London Gatwick Airport (LGW) has formally submitted its plans for a £2.2 billion ($2.8 billion) expansion project to see its second runway come into regular use and allow the airport to double its passenger capacity to around 75 million travelers annually.
On Thursday, July 6, the airport submitted its official proposals to the Planning Inspectorate (PINS), outlining the details of the expansion project and the benefits it will bring to the area. According to London Gatwick, the proposed expansion would create around 14,000 new jobs and contribute around £1 billion ($1.3 billion) annually to the local economy.

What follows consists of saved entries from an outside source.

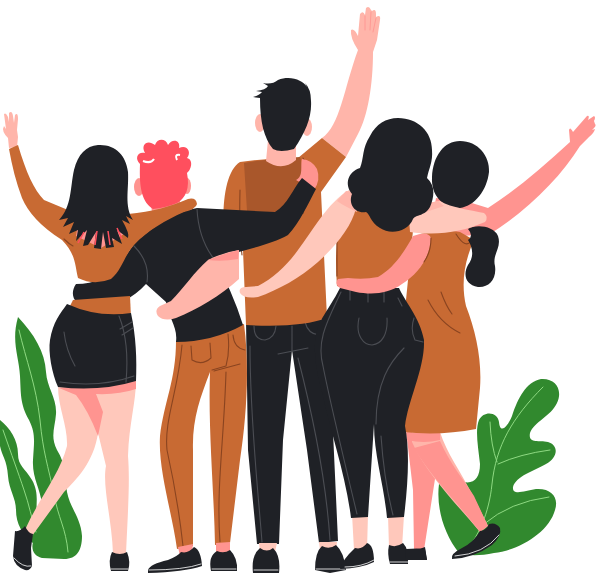
<!DOCTYPE html>
<html lang="en">
<head>
<meta charset="utf-8">
<title>Friends together</title>
<style>
:root{--ink:#1f2126;--seam:#4b4d53;--rust:#c86a33;--rust-dark:#a9572b;--blush:#ffb5aa;--pale:#ffc8bb;--coral:#ff9490;--red:#ff4f5e;--leaf:#31892e;--vein:#8ed982}
html,body{margin:0;background:#fff;overflow:hidden}
svg{display:block;width:596px;height:574px}
.ink{fill:var(--ink)}.rust{fill:var(--rust)}.shade{fill:var(--rust-dark)}.blush{fill:var(--blush)}.pale{fill:var(--pale)}.coral{fill:var(--coral)}.red{fill:var(--red)}.leaf{fill:var(--leaf)}
.vein,.seam,.fold,.sole{fill:none;stroke-linecap:round;stroke-linejoin:round}
.vein{stroke:var(--vein);stroke-width:1}
.seam{stroke:var(--seam);stroke-width:1.1}
.fold{stroke:#8a4420;stroke-width:1.1}
.sole{stroke:#fff;stroke-width:.8}
</style>
</head>
<body>
<svg viewBox="0 0 596 574" role="img" aria-label="Five friends seen from behind, arms around each other, two of them waving">

<g id="plant-left">
<path class="leaf" d="M0 420C10 428 18 440 18 454C18 466 25 468 32 480C40 494 35 506 37 516L42 546L34 544C22 534 16 524 16 510C16 498 9 490 8 476C7 460 2 456 0 446Z"/>
<path class="leaf" d="M18 317C34 334 45 352 46 372C47 388 57 398 56 414C55 428 50 436 57 450C66 464 65 478 67 492C70 508 81 518 82 536C82 550 77 559 64 559L42 558C34 556 31 550 33 542C36 528 44 520 42 504C40 488 32 478 33 460C34 442 36 434 29 420C20 404 21 394 20 376C19 356 11 342 18 317Z"/>
<path class="vein" d="M19 330C26 360 36 385 40 420C43 452 48 466 54 494C58 518 66 528 68 552M3 430C12 456 18 472 24 490C29 504 32 520 36 532"/>
</g>

<g id="plant-right">
<path class="leaf" d="M459 553C444 534 436 508 439 484C442 472 452 478 464 482C474 484 480 478 480 464C478 446 475 430 479 420C484 410 498 412 499 422C500 434 507 428 512 416C518 398 526 382 541 379C556 378 563 390 557 403C551 416 534 422 530 433C528 444 538 440 548 442C560 446 557 458 546 464C534 471 516 476 513 487C512 496 524 491 536 489C552 488 559 498 555 510C549 532 520 550 494 553C480 556 468 556 459 553Z"/>
<path class="vein" d="M543 387C512 418 496 446 492 484C489 514 478 536 468 548M490 422Q491 446 497 462M550 450Q520 454 498 464M447 490Q468 508 482 526M549 497Q510 502 484 524"/>
</g>

<g id="woman-ponytail">
<path class="coral" d="M406 430H440L437 466L424 550H414L413 490Z"/>
<path class="blush" d="M412 432H440C446 452 462 474 472 494L488 526L480 532C462 510 426 474 412 442Z"/>
<path class="coral" d="M406 433H440L440 440Q424 444 407 440Z"/>
<path class="coral" d="M440 441C450 464 464 480 474 496L488 526L480 532C464 510 430 476 414 448Z"/>
<path class="ink" d="M480 531Q486 531 489 524Q496 522 500 528Q502 536 492 545Q474 558 452 559Q450 554 462 548Q474 542 480 531Z"/>
<path class="sole" d="M455 556Q484 554 499 535"/>
<path class="ink" d="M410 549Q419 550 425 547L427 560H402Q404 552 410 549Z"/>
<path class="coral" d="M436 198L462 200L488 208C516 190 542 168 570 142L569 130Q570 126 573 132L587 116Q590 115 588 120L594 116Q596 117 594 121L595 124Q597 126 592 130L595 129Q594 133 589 137L580 146C560 178 528 210 490 234L462 236L430 232Z"/>
<path class="rust" d="M420 234Q444 228 460 232L474 240C464 262 461 284 466 306C476 332 482 360 480 388L476 429Q440 436 403 432L401 350L408 280Z"/>
<path class="fold" d="M428 300C436 316 446 326 460 333M441 292Q446 306 452 314M456 234Q466 250 472 240"/>
<path class="ink" d="M460 141C478 141 490 156 489 172C487 190 475 206 460 208C442 208 431 195 432 177C433 156 444 141 460 141Z"/>
<path class="ink" d="M468 229C476 224 494 226 498 236C502 248 492 254 495 266C497 280 488 288 478 287C465 285 463 274 468 265C475 256 472 246 468 240Q474 236 468 229Z"/>
</g>

<g id="man-tall">
<path class="ink" d="M246 320H322L332 410L338 541L319 543L307 450L292 350L283 440L279 544H257L248 450Z"/>
<path class="seam" d="M254 326Q254 340 265 340Q275 338 276 326M305 322Q308 334 319 335M278 354L308 348M292 326V350M250 346C250 420 258 490 262 542M298 358C314 420 326 480 330 540"/>
<path class="pale" d="M259 543H277L275 552H260ZM319 542H337L336 550H320Z"/>
<path class="ink" d="M253 573Q251 555 260 548Q267 553 273 548Q281 556 279 573ZM315 570Q315 552 322 546Q329 550 336 545Q344 552 346 570L330 573Z"/>
<path class="sole" d="M254 570H278M316 569H345"/>
<path class="blush" d="M322 138C340 126 344 88 358 50Q350 38 351 30Q354 28 358 36L360 14Q363 10 365 15L366 8Q369 5 371 10L372 11Q376 8 376 14L376 17Q381 14 380 20L377 40L373 52C373 84 368 116 358 134L346 157Z"/>
<path class="sole" style="stroke:var(--coral)" d="M365 16V30M371 12L370 30M376 18L373 32"/>
<path class="rust" d="M240 162Q268 158 298 158L322 138L346 157L321 192L327 318Q300 328 246 325L243 250L225 248C221 210 224 172 240 162Z"/>
<path class="shade" d="M244 163Q272 158 300 157Q306 174 304 214L247 211Z"/>
<path class="fold" d="M303 158Q309 166 307 180M240 190Q239 230 242 255"/>
<path class="blush" d="M268 140H296V160Q282 172 266 161Z"/>
<ellipse class="blush" cx="260" cy="123" rx="5" ry="9"/><ellipse class="blush" cx="307" cy="127" rx="5" ry="9"/>
<path class="ink" d="M253 97Q260 95 262 92L256 91Q266 90 268 86L263 83Q272 85 278 80C290 75 303 80 307 87L305 83Q311 89 311 101C312 116 306 132 294 149Q280 153 273 149C264 138 260 122 260 98Z"/>
</g>

<g id="man-red-hair">
<path class="rust" d="M176 341L244 324C250 370 246 420 240 460L230 543L215 545C214 490 208 430 210 372C200 398 192 420 193 450V546L177 549C172 512 158 470 160 436C164 402 176 380 176 341Z"/>
<path class="fold" d="M191 346L192 360Q202 366 211 358L210 343M233 335Q234 348 245 350M228 334Q230 352 226 366L212 370M214 371L240 364M182 345C178 392 164 420 167 450Q178 500 183 546M226 372C224 440 216 490 220 542"/>
<path class="coral" d="M178 547L193 544L192 552L180 556ZM216 543L230 542L230 554H216Z"/>
<path class="ink" d="M148 570Q150 564 168 560Q178 556 181 552Q188 554 194 547Q201 550 202 566Q184 572 148 573ZM211 571Q208 556 217 551Q224 554 230 550Q238 558 237 571Z"/>
<path class="sole" d="M149 570Q184 570 201 564M212 569H236"/>
<path class="coral" d="M296 180C304 176 300 166 302 159Q312 160 317 169Q321 180 314 190Z"/>
<path class="ink" d="M134 244C148 230 174 212 197 208L275 212C288 204 292 190 302 178L316 189C308 204 300 222 288 235C268 246 236 252 214 259Q232 290 243 325Q212 342 176 342C178 326 168 318 166 302L146 284C132 300 112 308 88 306C74 306 69 294 76 284Q104 284 120 264Z"/>
<path class="seam" d="M197 209C198 228 204 246 214 259M134 246Q150 262 147 282"/>
<ellipse class="coral" cx="139" cy="187" rx="5" ry="9"/><ellipse class="coral" cx="187" cy="186" rx="4" ry="8"/>
<path class="coral" d="M150 195H180V206L152 213Z"/>
<path class="red" d="M140 164C134 158 138 151 145 153C140 144 148 139 155 145C157 138 166 138 168 145C172 138 181 140 179 148C187 144 192 152 187 158C194 160 191 170 187 173C190 188 186 198 177 203Q165 208 153 209C142 202 139 188 140 164Z"/>
<path d="M143 161Q151 164 154 159M177 160Q174 154 180 155" fill="none" stroke="#fff" stroke-width="2"/>
</g>

<g id="arm-on-waist">
<path class="blush" d="M208 260Q224 252 239 250V279C220 296 198 309 176 318Q164 322 158 316Q154 310 160 306L171 301C184 288 194 272 208 260Z"/>
<path class="coral" d="M208 260Q226 253 239 250L238 259Q222 262 208 260Z"/>
</g>

<g id="woman-skirt">
<path class="pale" d="M58 386L136 380C136 402 129 424 128 456C130 480 128 510 126 554H113C112 520 102 486 106 466L98 433C94 462 76 480 64 492L32 536L25 530C38 500 60 474 67 446C68 426 58 408 58 386Z"/>
<path class="coral" d="M59 388L136 381L136 389Q118 395 96 394L103 412L98 436Q88 410 76 395Z"/>
<path class="ink" d="M25 526Q28 533 33 534L31 548L32 566Q30 571 25 570Q14 566 13 556L15 531Q20 532 25 526ZM112 552Q120 556 127 552Q131 562 128 571H111Q108 560 112 552Z"/>
<path class="sole" d="M14 558Q23 568 31 566M111 569H128"/>
<path class="rust" d="M73 300L130 296L131 318L68 310Z"/>
<path class="ink" d="M67 304Q98 318 131 313C136 336 137 360 136 381Q100 392 58 387C52 374 48 352 50 340C53 322 60 314 67 304Z"/>
<path class="seam" d="M119 316C127 336 128 360 126 382M120 329L132 322M122 335L133 328M64 332Q66 350 75 366M60 382Q100 388 134 376"/>
<path class="blush" d="M9 148L8 138Q1 131 4 126L6 129L4 114Q6 112 8 117L9 122L9 113Q12 110 13 116L14 123L15 115Q18 112 18 119L17 130L18 137L17 147Z"/>
<path class="rust" d="M9 149L18 145C26 172 34 190 44 200L68 210L128 214C152 212 172 206 188 199Q196 197 197 204Q196 209 184 212C166 220 148 230 134 245C124 256 122 270 111 279Q94 286 78 278C75 266 76 254 62 240C40 226 28 212 22 198C16 182 12 166 9 149Z"/>
<path class="fold" d="M64 239Q69 244 73 246"/>
<path class="coral" d="M79 218H120L124 234L101 248L76 236Z"/>
<path class="ink" d="M98 145C115 144 126 155 128 172C129 190 124 206 133 220L126 216L130 224L122 220Q130 234 128 238L117 230L122 244L112 238L114 247L106 248L103 232L101 249L94 248L96 232L88 245L83 246L87 230L76 241L78 230L69 234L74 222L63 227L68 218L59 220C72 206 70 188 74 170C78 154 86 146 98 145Z"/>
<path d="M84 232L78 243M97 231L95 245M108 231L110 245M117 228L122 239" stroke="var(--red)" stroke-width="1.5"/>
</g>

<g id="woman-curly">
<path class="pale" d="M352 514H368L367 550H354ZM388 515H404L402 548H389Z"/>
<path class="ink" d="M355 548Q362 550 367 543Q374 545 374 562Q362 568 340 569Q342 560 355 548ZM389 545Q396 548 403 543Q409 549 408 564H390Q387 554 389 545Z"/>
<path class="sole" d="M345 567Q362 567 374 560M390 562H408"/>
<path class="ink" d="M406 549Q418 548 425 549L427 560H405Z"/>
<path class="ink" d="M340 288H399C404 300 420 318 424 340C425 368 408 400 405 426C410 450 408 484 404 517L387 518C384 484 374 456 374 424L368 517L351 518C346 476 330 430 322 392C314 364 312 338 320 322C328 308 334 300 340 288Z"/>
<path class="seam" d="M359 318C355 336 364 345 372 345C382 344 388 334 387 318M414 318Q410 330 415 340L423 342M341 292C328 320 316 340 323 366C330 402 344 460 357 514M404 348C390 362 376 382 376 424M350 289V300M368 289V302M384 288V302M398 298L402 306M381 436Q384 480 393 515"/>
<path class="rust" d="M340 212L354 196L405 206L414 222L412 240L392 288Q366 296 337 286Q334 250 340 212Z"/>
<path class="coral" d="M413 236Q428 230 431 238C430 258 418 274 402 284C388 294 372 295 356 292L340 288Q334 284 338 279L348 278Q364 280 378 277C394 268 404 252 413 236Z"/>
<path class="fold" d="M337 228V276M431 238Q431 252 424 262"/>
<path class="pale" d="M349 190Q357 198 356 208C352 226 336 246 318 262C300 278 278 290 258 297Q244 299 240 293Q238 287 246 287L258 286C274 278 288 264 298 250C312 232 328 202 349 190Z"/>
<path class="blush" d="M346 191L354 192L357 212Q344 206 337 201Z"/>
<path class="pale" d="M408 206L440 201C452 208 470 210 484 213Q489 217 485 222C462 232 438 236 410 232Z"/>
<path class="blush" d="M406 208L438 201L444 206L414 216Z"/>
<path class="ink" d="M398 118C418 118 432 132 432 150C433 162 429 168 427 178C436 186 434 198 430 207C424 217 416 214 413 219C408 232 390 235 380 228C370 222 370 214 366 212C355 214 348 204 352 194C344 184 348 172 360 168C364 158 362 148 370 136C376 124 386 118 398 118Z"/>
</g>
</svg>
</body>
</html>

London’s secondary airport already has a second runway—the Northern Runway—although it is currently only used for taxiing and when the main runway is out of use. But Gatwick revived its long-standing plans to turn it into a permanent commercial runway in 2021, as demand for international travel surged again following the COVID-19 pandemic.
Under the multi-billion dollar expansion plans, Gatwick’s total capacity would increase to around 75 million passengers annually by the late 2030s. This would make LGW rival London’s current primary hub—London Heathrow (LHR)—as the U.K. capital’s main airport. London Gatwick served 32.8 million passengers in 2022, compared to the 61.6 million served by Heathrow last year.

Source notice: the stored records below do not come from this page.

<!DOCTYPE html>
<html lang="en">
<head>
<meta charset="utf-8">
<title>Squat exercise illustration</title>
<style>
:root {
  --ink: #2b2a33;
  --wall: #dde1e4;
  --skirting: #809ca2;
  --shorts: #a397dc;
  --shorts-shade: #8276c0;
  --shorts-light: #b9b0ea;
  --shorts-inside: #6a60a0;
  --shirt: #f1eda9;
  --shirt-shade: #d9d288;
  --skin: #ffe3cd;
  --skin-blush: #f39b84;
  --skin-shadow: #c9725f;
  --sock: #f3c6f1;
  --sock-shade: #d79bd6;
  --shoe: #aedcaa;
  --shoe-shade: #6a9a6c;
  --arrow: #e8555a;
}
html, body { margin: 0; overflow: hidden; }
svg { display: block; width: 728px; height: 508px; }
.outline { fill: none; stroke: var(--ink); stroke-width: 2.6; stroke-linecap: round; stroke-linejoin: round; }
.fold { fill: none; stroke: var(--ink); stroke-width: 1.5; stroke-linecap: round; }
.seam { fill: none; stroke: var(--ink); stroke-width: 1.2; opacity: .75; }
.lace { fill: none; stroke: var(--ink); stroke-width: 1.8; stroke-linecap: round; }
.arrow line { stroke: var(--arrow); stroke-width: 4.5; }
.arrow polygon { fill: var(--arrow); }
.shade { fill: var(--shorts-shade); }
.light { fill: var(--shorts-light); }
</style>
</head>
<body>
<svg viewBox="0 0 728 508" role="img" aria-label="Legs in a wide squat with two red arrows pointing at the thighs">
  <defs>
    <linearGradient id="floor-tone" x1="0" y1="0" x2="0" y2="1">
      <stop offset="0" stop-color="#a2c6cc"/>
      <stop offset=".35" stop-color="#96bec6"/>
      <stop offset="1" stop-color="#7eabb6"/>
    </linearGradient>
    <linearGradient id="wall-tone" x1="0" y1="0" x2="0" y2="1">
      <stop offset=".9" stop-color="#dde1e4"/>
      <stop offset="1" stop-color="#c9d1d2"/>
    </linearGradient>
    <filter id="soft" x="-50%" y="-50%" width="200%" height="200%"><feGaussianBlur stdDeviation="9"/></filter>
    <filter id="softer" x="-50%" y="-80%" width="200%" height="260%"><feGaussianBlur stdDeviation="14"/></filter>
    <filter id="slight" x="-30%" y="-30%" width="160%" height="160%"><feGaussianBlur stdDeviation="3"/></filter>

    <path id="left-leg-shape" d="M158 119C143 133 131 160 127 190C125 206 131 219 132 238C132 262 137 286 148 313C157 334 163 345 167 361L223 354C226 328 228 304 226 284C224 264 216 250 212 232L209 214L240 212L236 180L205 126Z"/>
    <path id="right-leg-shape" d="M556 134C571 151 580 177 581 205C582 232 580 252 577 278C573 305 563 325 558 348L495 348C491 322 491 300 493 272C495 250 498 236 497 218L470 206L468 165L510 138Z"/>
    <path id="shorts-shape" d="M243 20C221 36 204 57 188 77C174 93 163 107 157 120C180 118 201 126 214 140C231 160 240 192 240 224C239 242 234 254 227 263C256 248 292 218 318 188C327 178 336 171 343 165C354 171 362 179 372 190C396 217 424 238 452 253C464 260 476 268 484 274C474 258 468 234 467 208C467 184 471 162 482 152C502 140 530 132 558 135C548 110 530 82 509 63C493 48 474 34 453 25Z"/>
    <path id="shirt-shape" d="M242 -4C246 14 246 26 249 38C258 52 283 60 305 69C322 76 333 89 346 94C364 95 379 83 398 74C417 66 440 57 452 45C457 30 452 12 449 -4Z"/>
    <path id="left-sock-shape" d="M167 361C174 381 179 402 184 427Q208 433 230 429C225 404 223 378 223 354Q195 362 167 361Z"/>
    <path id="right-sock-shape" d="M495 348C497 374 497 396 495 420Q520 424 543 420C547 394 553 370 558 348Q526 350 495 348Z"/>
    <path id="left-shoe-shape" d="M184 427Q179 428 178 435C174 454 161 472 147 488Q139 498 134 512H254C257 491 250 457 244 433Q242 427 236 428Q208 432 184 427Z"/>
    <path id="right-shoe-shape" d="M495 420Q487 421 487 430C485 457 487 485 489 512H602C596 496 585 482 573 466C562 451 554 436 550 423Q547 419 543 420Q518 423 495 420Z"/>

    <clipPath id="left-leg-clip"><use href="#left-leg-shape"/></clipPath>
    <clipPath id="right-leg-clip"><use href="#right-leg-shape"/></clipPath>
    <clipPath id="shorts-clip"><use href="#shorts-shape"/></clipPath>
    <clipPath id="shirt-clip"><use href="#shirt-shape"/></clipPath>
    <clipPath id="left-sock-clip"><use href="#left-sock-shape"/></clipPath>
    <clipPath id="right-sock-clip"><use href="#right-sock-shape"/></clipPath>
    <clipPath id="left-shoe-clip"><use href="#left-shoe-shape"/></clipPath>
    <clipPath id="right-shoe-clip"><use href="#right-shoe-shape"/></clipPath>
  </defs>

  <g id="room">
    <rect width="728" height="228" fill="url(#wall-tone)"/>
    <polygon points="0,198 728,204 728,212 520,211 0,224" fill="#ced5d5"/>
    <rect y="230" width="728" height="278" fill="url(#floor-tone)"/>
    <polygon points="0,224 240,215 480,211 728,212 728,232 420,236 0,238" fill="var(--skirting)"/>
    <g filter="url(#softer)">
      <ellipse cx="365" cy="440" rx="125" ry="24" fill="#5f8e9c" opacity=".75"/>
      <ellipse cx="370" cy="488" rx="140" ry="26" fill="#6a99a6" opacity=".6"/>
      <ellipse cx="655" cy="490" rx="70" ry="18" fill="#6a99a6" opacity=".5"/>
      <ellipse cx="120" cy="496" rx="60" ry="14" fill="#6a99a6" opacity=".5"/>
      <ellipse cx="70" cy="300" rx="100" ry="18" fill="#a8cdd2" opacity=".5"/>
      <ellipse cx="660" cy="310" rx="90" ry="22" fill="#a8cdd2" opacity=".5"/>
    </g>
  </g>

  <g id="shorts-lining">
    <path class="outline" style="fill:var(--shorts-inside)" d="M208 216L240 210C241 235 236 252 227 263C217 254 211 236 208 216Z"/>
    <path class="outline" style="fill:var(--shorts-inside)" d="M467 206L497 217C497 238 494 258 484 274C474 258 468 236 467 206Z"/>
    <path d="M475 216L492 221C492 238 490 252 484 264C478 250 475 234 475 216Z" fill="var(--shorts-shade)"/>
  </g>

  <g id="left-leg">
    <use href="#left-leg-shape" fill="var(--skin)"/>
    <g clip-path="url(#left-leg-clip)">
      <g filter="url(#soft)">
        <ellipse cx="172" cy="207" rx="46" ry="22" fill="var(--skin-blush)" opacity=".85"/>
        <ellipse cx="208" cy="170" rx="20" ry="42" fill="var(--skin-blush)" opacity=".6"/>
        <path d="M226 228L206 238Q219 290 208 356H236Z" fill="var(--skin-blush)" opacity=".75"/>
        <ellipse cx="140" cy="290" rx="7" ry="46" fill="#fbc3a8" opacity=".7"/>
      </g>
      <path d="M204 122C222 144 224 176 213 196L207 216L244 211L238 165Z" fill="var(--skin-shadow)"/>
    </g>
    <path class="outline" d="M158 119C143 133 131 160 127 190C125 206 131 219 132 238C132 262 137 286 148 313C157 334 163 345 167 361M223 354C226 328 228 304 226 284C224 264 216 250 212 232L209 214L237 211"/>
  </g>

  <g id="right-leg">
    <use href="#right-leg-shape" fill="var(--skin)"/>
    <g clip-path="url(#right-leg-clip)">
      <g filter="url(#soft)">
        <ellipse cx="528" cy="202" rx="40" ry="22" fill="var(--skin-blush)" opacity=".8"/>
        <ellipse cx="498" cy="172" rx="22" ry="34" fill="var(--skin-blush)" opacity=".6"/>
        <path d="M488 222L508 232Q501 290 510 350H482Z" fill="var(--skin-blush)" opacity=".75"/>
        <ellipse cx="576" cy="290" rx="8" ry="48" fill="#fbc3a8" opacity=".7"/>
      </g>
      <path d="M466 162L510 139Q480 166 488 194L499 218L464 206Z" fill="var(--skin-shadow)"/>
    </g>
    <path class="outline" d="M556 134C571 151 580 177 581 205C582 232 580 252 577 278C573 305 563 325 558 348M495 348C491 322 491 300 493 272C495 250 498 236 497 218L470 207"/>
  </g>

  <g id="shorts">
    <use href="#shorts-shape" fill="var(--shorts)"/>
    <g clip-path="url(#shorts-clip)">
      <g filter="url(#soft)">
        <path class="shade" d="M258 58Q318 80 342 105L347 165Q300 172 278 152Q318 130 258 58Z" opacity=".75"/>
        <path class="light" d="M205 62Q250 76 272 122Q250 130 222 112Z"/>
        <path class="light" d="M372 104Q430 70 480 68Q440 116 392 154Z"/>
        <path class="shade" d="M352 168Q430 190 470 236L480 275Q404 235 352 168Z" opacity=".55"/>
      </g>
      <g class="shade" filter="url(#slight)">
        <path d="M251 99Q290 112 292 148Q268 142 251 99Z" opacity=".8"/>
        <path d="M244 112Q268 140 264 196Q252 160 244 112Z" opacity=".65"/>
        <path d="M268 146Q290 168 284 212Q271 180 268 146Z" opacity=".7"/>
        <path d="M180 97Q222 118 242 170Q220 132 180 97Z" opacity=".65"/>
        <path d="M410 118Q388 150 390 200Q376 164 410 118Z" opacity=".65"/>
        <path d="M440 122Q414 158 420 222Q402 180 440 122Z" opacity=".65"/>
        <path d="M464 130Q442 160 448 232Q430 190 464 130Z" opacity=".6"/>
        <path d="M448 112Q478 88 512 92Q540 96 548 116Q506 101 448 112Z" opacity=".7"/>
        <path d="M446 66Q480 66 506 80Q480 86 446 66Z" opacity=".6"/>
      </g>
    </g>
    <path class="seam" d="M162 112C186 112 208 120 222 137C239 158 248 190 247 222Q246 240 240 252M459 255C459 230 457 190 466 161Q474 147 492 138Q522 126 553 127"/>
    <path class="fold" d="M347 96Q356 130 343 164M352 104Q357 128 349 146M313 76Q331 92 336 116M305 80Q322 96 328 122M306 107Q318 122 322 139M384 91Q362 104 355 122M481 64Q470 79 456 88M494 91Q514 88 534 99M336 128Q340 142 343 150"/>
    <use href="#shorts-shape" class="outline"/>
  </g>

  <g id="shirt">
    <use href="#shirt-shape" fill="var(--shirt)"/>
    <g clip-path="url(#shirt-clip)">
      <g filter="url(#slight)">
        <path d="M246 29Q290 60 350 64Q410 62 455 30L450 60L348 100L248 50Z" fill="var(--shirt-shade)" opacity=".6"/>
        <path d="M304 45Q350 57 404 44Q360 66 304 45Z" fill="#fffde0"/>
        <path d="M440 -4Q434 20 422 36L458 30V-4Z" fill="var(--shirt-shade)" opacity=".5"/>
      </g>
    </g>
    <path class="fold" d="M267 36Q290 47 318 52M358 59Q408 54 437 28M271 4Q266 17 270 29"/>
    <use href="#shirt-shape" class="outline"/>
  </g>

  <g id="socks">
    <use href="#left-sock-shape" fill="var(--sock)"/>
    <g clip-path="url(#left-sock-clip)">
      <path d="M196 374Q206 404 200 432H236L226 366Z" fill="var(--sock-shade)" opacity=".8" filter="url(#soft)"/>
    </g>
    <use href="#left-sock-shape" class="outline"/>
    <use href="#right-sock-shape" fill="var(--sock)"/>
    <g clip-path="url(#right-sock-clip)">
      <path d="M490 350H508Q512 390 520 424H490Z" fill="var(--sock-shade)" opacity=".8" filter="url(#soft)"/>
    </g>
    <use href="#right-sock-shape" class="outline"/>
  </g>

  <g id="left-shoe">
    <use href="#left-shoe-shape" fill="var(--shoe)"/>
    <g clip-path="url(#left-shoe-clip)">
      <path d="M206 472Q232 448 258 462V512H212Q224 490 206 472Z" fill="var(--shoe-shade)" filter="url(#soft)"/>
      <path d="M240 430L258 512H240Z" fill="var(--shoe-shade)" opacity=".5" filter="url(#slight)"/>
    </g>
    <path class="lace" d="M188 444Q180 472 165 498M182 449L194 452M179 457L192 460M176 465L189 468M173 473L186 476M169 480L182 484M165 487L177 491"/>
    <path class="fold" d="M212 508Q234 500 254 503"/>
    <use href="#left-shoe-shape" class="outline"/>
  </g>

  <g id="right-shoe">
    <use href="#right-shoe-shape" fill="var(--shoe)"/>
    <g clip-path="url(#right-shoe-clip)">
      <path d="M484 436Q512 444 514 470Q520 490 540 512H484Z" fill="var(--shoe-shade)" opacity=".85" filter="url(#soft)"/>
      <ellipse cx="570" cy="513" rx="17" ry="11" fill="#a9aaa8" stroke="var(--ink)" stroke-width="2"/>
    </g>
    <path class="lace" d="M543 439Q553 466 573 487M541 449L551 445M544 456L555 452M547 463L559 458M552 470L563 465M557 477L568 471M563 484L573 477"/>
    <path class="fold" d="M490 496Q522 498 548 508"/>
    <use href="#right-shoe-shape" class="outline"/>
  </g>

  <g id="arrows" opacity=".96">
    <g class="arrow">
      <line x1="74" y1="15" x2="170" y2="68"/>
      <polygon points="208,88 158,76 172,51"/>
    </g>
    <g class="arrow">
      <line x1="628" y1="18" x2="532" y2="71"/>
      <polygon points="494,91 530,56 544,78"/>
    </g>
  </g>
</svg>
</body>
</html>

“The Northern Runway plan will help secure the long-term future of the airport and economic prosperity for thousands of families, businesses, and future generations across the region,” said Stewart Wingate, CEO of Gatwick Airport.
“If approved, our plan will also improve airport resilience, meet future passenger demand, and increase competition in the London airport market, by providing vital new international connections to support ‘Global Britain’.”
Wingate added, “The consultation and engagement activity over the past two years has been hugely valuable in shaping our plans to ensure they best meet the needs and requirements of local people, as well as our airlines, passengers and other stakeholders. We are confident that our plans are both economically and environmentally robust.”
However, the airport’s plans have been met with opposition from campaigners, who claim that any expansion would severely impact noise and air pollution levels in the surrounding area while also significantly increasing carbon emissions.
“We consider that Gatwick is busy enough,” said Peter Barclay from the Gatwick Area Conservation Campaign. “Carbon emissions has to be our greatest concern. We have to think about the future of our children and our grandchildren and future generations.”
Even the Mayor of London, Sadiq Khan, who had previously given his public support for Gatwick’s expansion plans, seems to have changed his position to one of objection as it doesn’t fit the city’s sustainability goals.
A spokesperson for the Mayor told The Guardian that he is “committed to making London net zero by 2030 and reducing air pollution.”
“The aviation sector needs to play a part in this and not undermine our efforts to achieve this goal. The Mayor fails to see how any airport expansion can be justified if it is incompatible with tackling the climate crisis and achieving our net zero targets.”
A decision on whether the expansion plans can go ahead is expected to be made by the end of 2024.